(Saved data entries)
════════════════
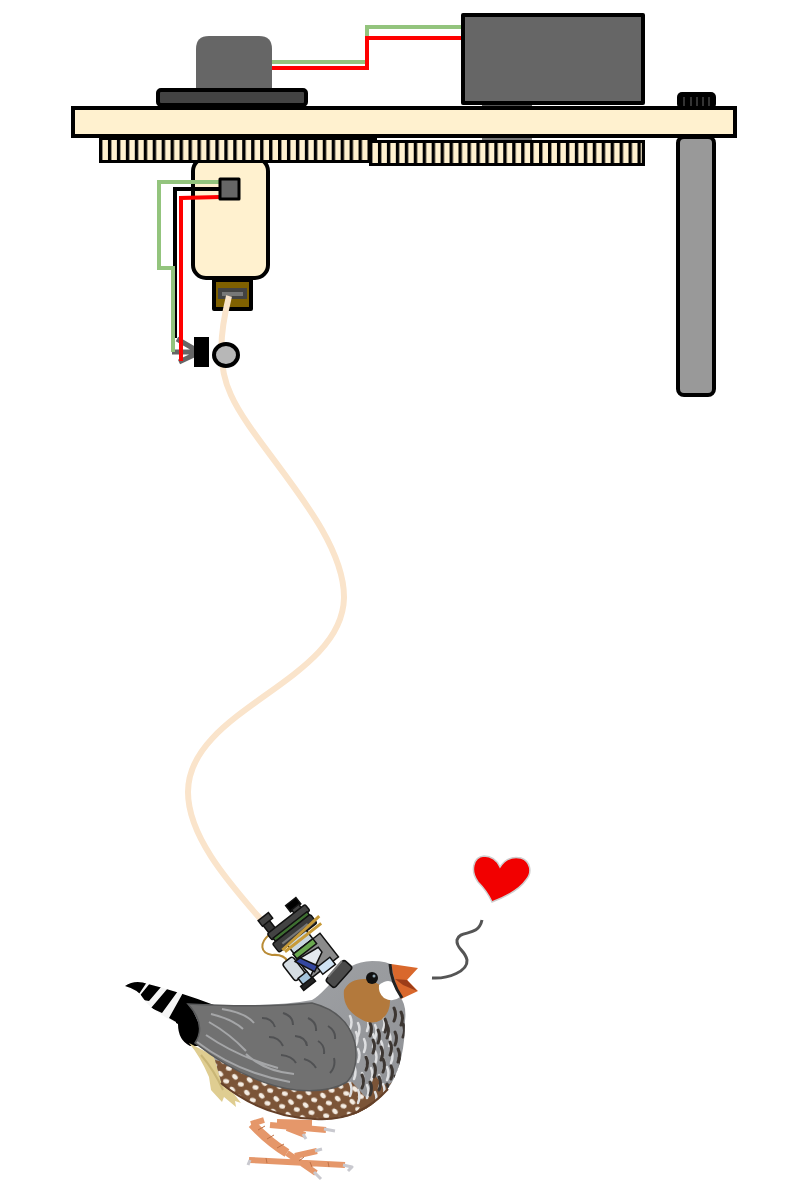
<!DOCTYPE html>
<html lang="en">
<head>
<meta charset="utf-8">
<title>Songbird tether and commutator diagram</title>
<style>
:root{--ink:#000;--cream:#fff1cf;--slate:#666;--steel:#999;--green:#93c47d;--red:#f00;--tether:#fae4cb;--brass:#7f6000;--plumage:#717171;--head:#9a9ca0;--cheek:#b3793c;--beak:#d9682c;--foot:#e5976a;--chestnut:#7b5437;--straw:#dfcd91;--heart:#f20000}
html,body{margin:0;background:#fff;overflow:hidden}
svg{display:block;width:808px;height:1185px}
.outlined{stroke:var(--ink);stroke-width:4;stroke-linejoin:round}
.wire{fill:none;stroke-width:4}
.green{stroke:var(--green)}.red{stroke:var(--red)}.black{stroke:var(--ink)}
.part{stroke:#111;stroke-width:1.5}
</style>
</head>
<body>
<svg viewBox="0 0 808 1185" role="img" aria-label="A singing zebra finch wearing a small head device, tethered to a motorised commutator">
<defs>
<pattern id="teeth" width="8.95" height="30" patternUnits="userSpaceOnUse"><rect width="9" height="30" fill="#fff1cf"/><rect width="3.4" height="30"/></pattern>
<pattern id="spots" width="15" height="13" patternUnits="userSpaceOnUse" patternTransform="rotate(12)"><rect width="15" height="13" fill="#7b5437"/><ellipse cx="4" cy="3.5" rx="3.2" ry="2.3" fill="#f4ece2" transform="rotate(30 4 3)"/><ellipse cx="11" cy="9.5" rx="3" ry="2.3" fill="#f4ece2"/></pattern>
<linearGradient id="headShade" x1="0" y1="0" x2="1" y2="1"><stop offset="0" stop-color="#a5a7aa"/><stop offset="1" stop-color="#8d8f93"/></linearGradient>
<clipPath id="bodyClip"><path d="M190 1004Q270 1008 312 1000C330 990 340 962 372 961Q388 961 393 966L399 996Q407 1004 405 1021Q405 1060 391 1084C374 1110 350 1121 315 1119Q262 1116 222 1085L215 1060Z"/></clipPath>
<clipPath id="tailClip"><path d="M125 986Q135 979 148 984Q180 992 214 1005L205 1046L190 1046Q178 1040 178 1024Q150 1010 143 998Q139 990 125 986Z"/></clipPath>
<g id="barb"><path d="M0 0Q3 6 0 13" fill="none" stroke-linecap="round"/></g>
<g id="barbRow"><use href="#barb"/><use href="#barb" x="8" y="7"/><use href="#barb" x="17" y="2"/><use href="#barb" x="25" y="9"/><use href="#barb" x="33" y="1"/></g>
</defs>
<rect width="808" height="1185" fill="#fff"/>

<g id="commutator">
  <rect x="482" y="102" width="50" height="44" fill="#555"/>
  <path class="wire green" d="M270 62H367V27H463"/>
  <path class="wire red" d="M270 68H367V38H463"/>
  <path d="M196 91V49Q196 36 209 36H259Q272 36 272 49V91Z" fill="var(--slate)"/>
  <rect class="outlined" x="158" y="90" width="148" height="15" rx="3" fill="#434343"/>
  <rect class="outlined" x="463" y="15" width="180" height="88" fill="var(--slate)"/>
  <rect x="677" y="92" width="39" height="17" rx="5"/>
  <path d="M684 97V106M691 97V106M697 97V106M703 97V106M709 97V106" stroke="#333" stroke-width="2"/>
  <rect class="outlined" x="73" y="108" width="662" height="28" fill="var(--cream)" style="stroke-linejoin:miter"/>
  <rect x="482" y="138" width="50" height="6" fill="#777"/>
  <rect class="outlined" x="678" y="137" width="36" height="258" rx="6" fill="var(--steel)"/>
  <rect class="outlined" x="193" y="158" width="75" height="120" rx="13" fill="var(--cream)"/>
  <g id="gears">
    <g transform="translate(99 137)"><rect width="278" height="26" fill="url(#teeth)"/><path d="M0 1.5H278M0 24.5H278" stroke="#000" stroke-width="3"/></g>
    <g transform="translate(369 140)"><rect width="276" height="26" fill="url(#teeth)"/><path d="M0 1.5H276M0 24.5H276M274.5 0V26" stroke="#000" stroke-width="3"/></g>
  </g>
</g>

<g id="sensor">
  <path d="M196 350L177 339M196 352H172M196 354L179 362" stroke="#666" stroke-width="5"/>
  <path class="wire black" d="M220 189H175V338"/>
  <path class="wire green" d="M220 182H159V268H173V352"/>
  <path class="wire red" d="M220 197L181 198V361"/>
  <rect class="outlined" x="220" y="179" width="19" height="20" fill="var(--slate)" style="stroke-width:3"/>
  <rect x="194" y="337" width="15" height="30"/>
  <rect class="outlined" x="214" y="280" width="37" height="29" fill="var(--brass)"/>
  <rect x="218" y="288" width="29" height="11" fill="#434343"/><rect x="222" y="292" width="21" height="4" fill="#777"/>
</g>
<path id="tether" d="M229 296C220 333 217 365 231 395C254 447 345 530 344 598C342 682 188 709 188 792C188 838 232 886 263 922" fill="none" stroke="var(--tether)" stroke-width="6"/>
<ellipse cx="226" cy="355" rx="12" ry="11" fill="#b7b7b7" stroke="#000" stroke-width="4"/>

<g id="bird">
  <g id="tail" clip-path="url(#tailClip)">
    <rect x="120" y="975" width="100" height="75" fill="#f5f5f5"/>
    <path d="M124 980L147 982L139 994L124 990ZM151 982L161 987L149 1001L137 999ZM168 988L178 991L162 1013L151 1008ZM184 991L220 1002L210 1048H188L176 1040V1022L169 1018Z"/>
  </g>
  <path d="M189 1043L214 1056L228 1086L241 1103L235 1101L236 1107L224 1097L222 1102L211 1090L209 1077Q200 1056 189 1043Z" fill="var(--straw)"/>
  <path d="M201 1055Q214 1070 223 1090" fill="none" stroke="#c9b676" stroke-width="2"/>
  <g clip-path="url(#bodyClip)">
    <rect x="180" y="955" width="235" height="170" fill="url(#headShade)"/>
    <path d="M215 1060L300 1080L352 1082L375 1108L340 1125H240L215 1090Z" fill="url(#spots)"/>
    <path d="M374 1074Q385 1090 392 1082L370 1112L345 1122Q368 1106 374 1074Z" fill="var(--chestnut)"/>
    <g stroke="#dedfe1" stroke-width="2.5">
      <use href="#barbRow" x="350" y="1016"/><use href="#barbRow" x="356" y="1032"/><use href="#barbRow" x="358" y="1049"/><use href="#barbRow" x="354" y="1066"/><use href="#barbRow" x="350" y="1083"/>
    </g>
    <g stroke="#3c3632" stroke-width="3">
      <use href="#barbRow" x="370" y="1023"/><use href="#barbRow" x="373" y="1040"/><use href="#barbRow" x="366" y="1057"/><use href="#barbRow" x="362" y="1075"/>
      <use href="#barb" x="394" y="1008"/><use href="#barb" x="401" y="1012"/><use href="#barb" x="385" y="1019"/>
    </g>
  </g>
  <path d="M221 1083Q262 1117 315 1119Q358 1122 388 1089" fill="none" stroke="#654028" stroke-width="2"/>
  <g id="wing">
    <path d="M188 1004Q260 1008 312 1003Q347 1012 355 1043Q359 1069 347 1082Q329 1093 296 1090C257 1085 222 1064 195 1043Q207 1025 188 1004Z" fill="var(--plumage)" stroke="#58595a" stroke-width="1.5"/>
    <path d="M197 1042Q238 1073 290 1082M206 1035Q238 1057 278 1068M209 1022Q230 1034 246 1051M211 1014Q232 1019 243 1029M222 1009Q246 1013 254 1023M246 1054Q264 1071 294 1074" fill="none" stroke="#a5a6a8" stroke-width="2"/>
    <path d="M262 1018q10 0 13 9M283 1013q10 3 10 12M308 1018q9 4 8 13M269 1037q10 0 14 9M295 1036q11 1 12 10M318 1041q7 4 6 13M281 1055q11 1 15 8M304 1059q8 2 12 9M328 1026q8 5 7 13M334 1058q2 9-4 15" fill="none" stroke="#505153" stroke-width="2"/>
  </g>
  <g id="face">
    <path d="M344 990Q350 978 367 979Q381 983 389 994Q393 1010 381 1020Q371 1026 359 1018Q342 1008 344 990Z" fill="var(--cheek)"/>
    <path d="M379 985Q388 978 393 983L400 997Q393 1003 384 998Q378 993 379 985Z" fill="#fff"/>
    <path d="M391 964L418 968L407 980L418 991L401 999Q395 984 391 964Z" fill="var(--beak)"/>
    <path d="M395 979L407 980L417 991L403 985Z" fill="#9c3d18"/>
    <path d="M390 964Q391 982 402 998" fill="none" stroke="#222" stroke-width="3"/>
    <circle cx="372" cy="978" r="6" fill="#111"/><circle cx="374" cy="976" r="1.5" fill="#8fa5b2"/>
  </g>
  <g id="feet" fill="none" stroke="var(--foot)" stroke-linejoin="round">
    <path d="M252 1124Q269 1142 287 1153" stroke-width="9"/>
    <path d="M251 1124L264 1120M287 1153L316 1173M249 1160L345 1165M295 1156L317 1151M270 1125L326 1130M287 1128L305 1135M277 1122L312 1123" stroke-width="6"/>
    <path d="M314 1172l7 7M343 1165l9 2-4 4M250 1160l-2 5M324 1129l11 2M303 1134l3 5M315 1151l7-2" stroke="#c9c9cf" stroke-width="3"/>
    <path d="M258 1130l7-4M267 1139l7-4M277 1148l7-4M299 1161l5-4M310 1162l2 5M328 1162l1 5M266 1158l1 5" stroke="#bf7247" stroke-width="1"/>
  </g>
</g>

<g id="head-device">
  <path d="M270 934C259 943 260 953 272 955Q284 954 287 961" fill="none" stroke="#b98b35" stroke-width="2"/>
  <g transform="translate(303 944) rotate(-38)">
    <rect class="part" x="-25" y="-42" width="8" height="16" fill="#333" transform="translate(5 2)"/>
    <rect class="part" x="-21" y="-46" width="13" height="7" fill="#444"/>
    <rect class="part" x="10" y="-41" width="13" height="8" fill="#000"/>
    <rect class="part" x="12" y="-34" width="9" height="8" fill="#434343"/>
    <rect class="part" x="-22" y="-30" width="48" height="8" rx="2" fill="#434343"/>
    <rect class="part" x="-20" y="-23" width="43" height="4" fill="#3e6f31"/>
    <rect class="part" x="-24" y="-19" width="48" height="11" rx="2" fill="#3b3b3b"/>
    <path d="M-16-13H16" stroke="#777" stroke-width="2"/>
    <rect class="part" x="-13" y="-9" width="24" height="11" fill="#c8d6df"/>
    <path d="M-20-8L30-12M-19-5H27" stroke="#c79a38" stroke-width="3"/>
    <rect class="part" x="-29" y="3" width="13" height="22" rx="3" fill="#d5dde3"/>
    <rect class="part" x="-14" y="2" width="34" height="30" fill="#8b8b8b"/>
    <rect class="part" x="-14" y="2" width="25" height="6" fill="#6aa84f"/>
    <path class="part" d="M-14 9L10 12V18L-14 30Z" fill="#e4eaf0"/>
    <path class="part" d="M-17 9L-11 9L-2 26L-8 29Z" fill="#3447a0"/>
    <rect class="part" x="-25" y="24" width="11" height="12" fill="#a4c4dc"/>
    <rect class="part" x="-28" y="32" width="15" height="5" fill="#222"/>
    <rect class="part" x="-3" y="27" width="16" height="9" fill="#cfe2f3"/>
  </g>
  <rect class="part" x="-14" y="-6" width="28" height="12" rx="3" fill="#4b4b4b" transform="translate(339 974) rotate(-48)"/>
  <path d="M328 977l14-16" stroke="#777" stroke-width="2"/>
</g>

<g id="song">
  <path d="M432 978C449 979 468 971 467 960C465 950 456 949 457 940C460 929 478 938 482 920" fill="none" stroke="#555" stroke-width="3"/>
  <path d="M492 902Q487 891 478 882C470 871 473 857 484 856Q495 856 500 867Q508 855 521 858C530 861 533 872 526 880Q518 892 492 902Z" fill="var(--heart)" stroke="#cfcfcf" stroke-width="1.5"/>
</g>
</svg>
</body>
</html>
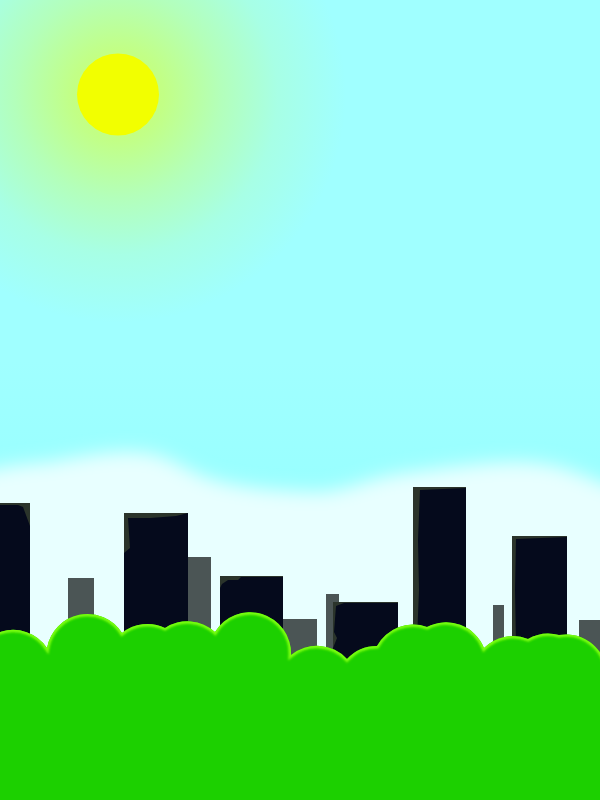
<!DOCTYPE html>
<html lang="en">
<head>
<meta charset="utf-8">
<title>City skyline on a sunny day</title>
<style>
:root {
  --sky: #a0ffff;
  --sky-low: #99ffff;
  --sun: #f2ff00;
  --glow: #c8ff70;
  --cloud: #e8ffff;
  --tower: #050a1c;
  --tower-edge: #2b342b;
  --far-tower: #4b5555;
  --bush: #1cd000;
  --bush-rim: #7cff10;
}
html, body { margin: 0; }
body { width: 600px; height: 800px; overflow: hidden; background: var(--sky); }
svg { display: block; }
.cloud { fill: var(--cloud); }
.far-towers { fill: var(--far-tower); }
.towers { fill: var(--tower); }
.tower-edges { fill: var(--tower-edge); }
.sun { fill: var(--sun); }
.bush { fill: var(--bush); }
.bush-rim { fill: none; stroke: var(--bush-rim); stroke-width: 5; }
.sky-top { stop-color: var(--sky); }
.sky-bottom { stop-color: var(--sky-low); }
.glow-stop { stop-color: var(--glow); }
</style>
</head>
<body>
<svg width="600" height="800" viewBox="0 0 600 800" role="img" aria-label="Sun over a dark city skyline behind green bushes">
  <defs>
    <linearGradient id="sky" x1="0" y1="0" x2="0" y2="1">
      <stop class="sky-top" offset=".45"/>
      <stop class="sky-bottom" offset=".6"/>
    </linearGradient>
    <radialGradient id="sun-glow">
      <stop class="glow-stop" offset="0"/>
      <stop class="glow-stop" offset=".2" stop-opacity=".85"/>
      <stop class="glow-stop" offset=".45" stop-opacity=".48"/>
      <stop class="glow-stop" offset=".7" stop-opacity=".18"/>
      <stop class="glow-stop" offset="1" stop-opacity="0"/>
    </radialGradient>
    <filter id="cloud-blur" x="-10%" y="-20%" width="120%" height="140%">
      <feGaussianBlur stdDeviation="9"/>
    </filter>
    <filter id="rim-blur" x="-5%" y="-10%" width="110%" height="120%">
      <feGaussianBlur stdDeviation="1"/>
    </filter>
    <path id="bushes" d="M-28 671A41 41 0 0 1 47 648A41 41 0 0 1 122 633A41 41 0 0 1 165 628A41 41 0 0 1 215 632A41 41 0 0 1 291 655A41 41 0 0 1 347 659A41 41 0 0 1 377 646A41 41 0 0 1 427 627A41 41 0 0 1 484 648A41 41 0 0 1 528 639A41 41 0 0 1 559 635A41 41 0 0 1 607 676V820H-28Z"/>
    <clipPath id="bush-clip"><use href="#bushes"/></clipPath>
  </defs>

  <rect width="600" height="800" fill="url(#sky)"/>
  <circle cx="118" cy="95" r="228" fill="url(#sun-glow)"/>
  <circle class="sun" cx="118" cy="94.500" r="41"/>

  <path class="cloud" filter="url(#cloud-blur)" d="M-50 480C-20 470 15 464 50 462C85 456 110 451 135 452C170 453 185 472 215 480C245 489 285 491 320 492C350 490 370 477 405 473C445 468 480 462 520 462C560 463 580 474 610 486L660 495V800H-50Z"/>

  <g class="far-towers">
    <rect x="68" y="578" width="26" height="80"/>
    <rect x="188" y="557" width="23" height="90"/>
    <rect x="283" y="619" width="34" height="50"/>
    <rect x="326" y="594" width="13" height="70"/>
    <rect x="493" y="605" width="11" height="60"/>
    <rect x="579" y="620" width="21" height="50"/>
  </g>

  <g class="towers">
    <rect y="503" width="30" height="150"/>
    <rect x="124" y="513" width="64" height="140"/>
    <rect x="220" y="576" width="63" height="90"/>
    <rect x="333" y="602" width="65" height="70"/>
    <rect x="413" y="487" width="53" height="160"/>
    <rect x="512" y="536" width="55" height="120"/>
  </g>

  <g class="tower-edges">
    <path d="M0 503H30V526L23 507L18 505H0Z"/>
    <path d="M124 513H188L176 516L150 518H128L130 548L124 553Z"/>
    <path d="M220 576H283V577H241L238 580H228L222 584L220 588Z"/>
    <path d="M333 602H398V603H344L336 606L334 632L337 638L333 648Z"/>
    <path d="M413 487H466V488L420 490L418 540L419 590L417 640H413Z"/>
    <path d="M512 536H567V537L516 539L515 590L516 645H512Z"/>
  </g>

  <use class="bush" href="#bushes"/>
  <g clip-path="url(#bush-clip)">
    <use class="bush-rim" href="#bushes" filter="url(#rim-blur)"/>
  </g>
</svg>
</body>
</html>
════════════════
### Your instructions
For every line above that has "opacity" in it, copy the line.

### Output of the exercise
      <stop class="glow-stop" offset=".2" stop-opacity=".85"/>
      <stop class="glow-stop" offset=".45" stop-opacity=".48"/>
      <stop class="glow-stop" offset=".7" stop-opacity=".18"/>
      <stop class="glow-stop" offset="1" stop-opacity="0"/>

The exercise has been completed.